Throughout history, women’s bodies have been called malformed (the Greeks), disgusting (the Victorians), objects to be owned and exploited by men (all of time) and worse. Even in our day, the daily experiences of living in a woman’s body are not to be discussed in polite company. The Passion presents us with a counter-cultural alternative. In the Passion, God calls pregnant and breastfeeding women “beloved.” The Holy Spirit is sent to them as midwife, and Jesus Christ is imaged in the bodies of postpartum women. The Triune God, sovereign over all, sets apart women as holy vessels for his own purpose.
Our bodies, beloved of God
This Lent, as our penitence makes room for Jesus’ life-changing power, let us consider our bodies as beloved of God. Lent is not about ascetically denying our physical selves. It is about accepting our mortality and welcoming the Holy Spirit into our bodies as his own temple. In temporary or chronic pain, in aging and loss of function, in suffering and ecstasy, in health and illness, God makes his power manifest in our bodies. Nothing is too disgusting, shameful, or frightening for him.

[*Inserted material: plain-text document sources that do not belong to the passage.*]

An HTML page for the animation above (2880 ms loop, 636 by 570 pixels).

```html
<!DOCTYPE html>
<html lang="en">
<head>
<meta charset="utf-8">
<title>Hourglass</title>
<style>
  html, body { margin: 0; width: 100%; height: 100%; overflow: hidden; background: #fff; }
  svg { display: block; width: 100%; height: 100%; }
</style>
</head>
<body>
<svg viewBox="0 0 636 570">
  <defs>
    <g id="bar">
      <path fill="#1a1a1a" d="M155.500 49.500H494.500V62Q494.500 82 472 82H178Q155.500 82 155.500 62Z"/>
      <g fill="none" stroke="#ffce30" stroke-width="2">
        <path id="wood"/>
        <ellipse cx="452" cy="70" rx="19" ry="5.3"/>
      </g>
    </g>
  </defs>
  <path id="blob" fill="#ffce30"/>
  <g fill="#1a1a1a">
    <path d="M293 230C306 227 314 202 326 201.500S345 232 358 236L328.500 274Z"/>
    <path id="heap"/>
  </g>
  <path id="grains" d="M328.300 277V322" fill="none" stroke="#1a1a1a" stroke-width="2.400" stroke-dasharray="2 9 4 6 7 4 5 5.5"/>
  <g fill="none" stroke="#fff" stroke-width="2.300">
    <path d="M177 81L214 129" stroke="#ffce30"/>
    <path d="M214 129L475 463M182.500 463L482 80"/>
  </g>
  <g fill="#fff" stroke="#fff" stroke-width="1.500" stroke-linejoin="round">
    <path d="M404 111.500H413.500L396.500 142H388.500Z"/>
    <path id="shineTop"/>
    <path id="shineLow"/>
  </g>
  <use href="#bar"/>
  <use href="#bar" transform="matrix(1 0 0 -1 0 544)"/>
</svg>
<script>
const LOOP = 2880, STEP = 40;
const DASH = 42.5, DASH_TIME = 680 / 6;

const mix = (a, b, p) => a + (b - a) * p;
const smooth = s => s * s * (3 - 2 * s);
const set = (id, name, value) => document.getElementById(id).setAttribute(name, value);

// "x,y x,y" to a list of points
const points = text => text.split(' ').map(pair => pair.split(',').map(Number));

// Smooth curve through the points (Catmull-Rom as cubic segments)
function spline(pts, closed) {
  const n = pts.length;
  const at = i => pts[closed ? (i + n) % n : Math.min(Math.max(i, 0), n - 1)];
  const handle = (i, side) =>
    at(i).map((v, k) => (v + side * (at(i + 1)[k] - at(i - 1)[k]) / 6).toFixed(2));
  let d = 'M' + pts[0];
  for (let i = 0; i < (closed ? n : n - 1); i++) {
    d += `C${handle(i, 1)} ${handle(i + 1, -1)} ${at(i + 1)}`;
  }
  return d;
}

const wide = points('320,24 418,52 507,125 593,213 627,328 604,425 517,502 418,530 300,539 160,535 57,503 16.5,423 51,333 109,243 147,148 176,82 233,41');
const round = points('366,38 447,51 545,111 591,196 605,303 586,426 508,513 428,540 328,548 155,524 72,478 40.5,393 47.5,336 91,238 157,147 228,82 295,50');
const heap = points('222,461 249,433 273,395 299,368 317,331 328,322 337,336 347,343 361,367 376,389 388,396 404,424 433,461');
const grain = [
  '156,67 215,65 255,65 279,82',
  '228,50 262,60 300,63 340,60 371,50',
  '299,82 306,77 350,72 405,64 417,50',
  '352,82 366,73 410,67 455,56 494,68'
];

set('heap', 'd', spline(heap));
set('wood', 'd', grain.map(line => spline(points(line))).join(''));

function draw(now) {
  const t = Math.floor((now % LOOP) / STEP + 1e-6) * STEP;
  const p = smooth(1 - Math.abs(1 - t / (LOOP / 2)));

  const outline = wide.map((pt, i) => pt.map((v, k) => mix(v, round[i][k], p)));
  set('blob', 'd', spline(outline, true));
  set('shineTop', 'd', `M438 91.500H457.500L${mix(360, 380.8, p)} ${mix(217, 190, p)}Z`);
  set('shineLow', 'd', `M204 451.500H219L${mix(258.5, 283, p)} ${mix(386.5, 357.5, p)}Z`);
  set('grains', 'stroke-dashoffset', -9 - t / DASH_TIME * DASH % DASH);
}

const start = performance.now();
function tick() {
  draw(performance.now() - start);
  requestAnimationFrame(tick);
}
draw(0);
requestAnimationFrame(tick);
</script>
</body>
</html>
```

Like Perpetua, we can expect God to meet us in our deepest physical needs. Like Felicitas, we can remember that “another has suffered on my behalf,” that Jesus experienced embodiment too, and he has redeemed our bodies. We are made in the image of God. His Son came to us as a human. The Holy Spirit is poured out “on all flesh.” The whole Trinity participates in our embodiment, reminding us of the resurrection, when our physical bodies will be glorified like Jesus’ resurrected body. With Job we can proclaim, “in my flesh I shall see God” (Job 19:26).
For Further Reading
The Passion of Saints Perpetua and Felicity. This is a short text, well worth reading for its theological and historical importance and the many details not included here.
Perpetua’s Journey: Faith, Gender, and Power in the Roman Empire, by Jennifer A. Rea and Liz Clarke (illustrator). A graphic novel version of the Passion, including the full text and historical context. This translation is the one quoted here.
Scripture quotations are from the NRSVue.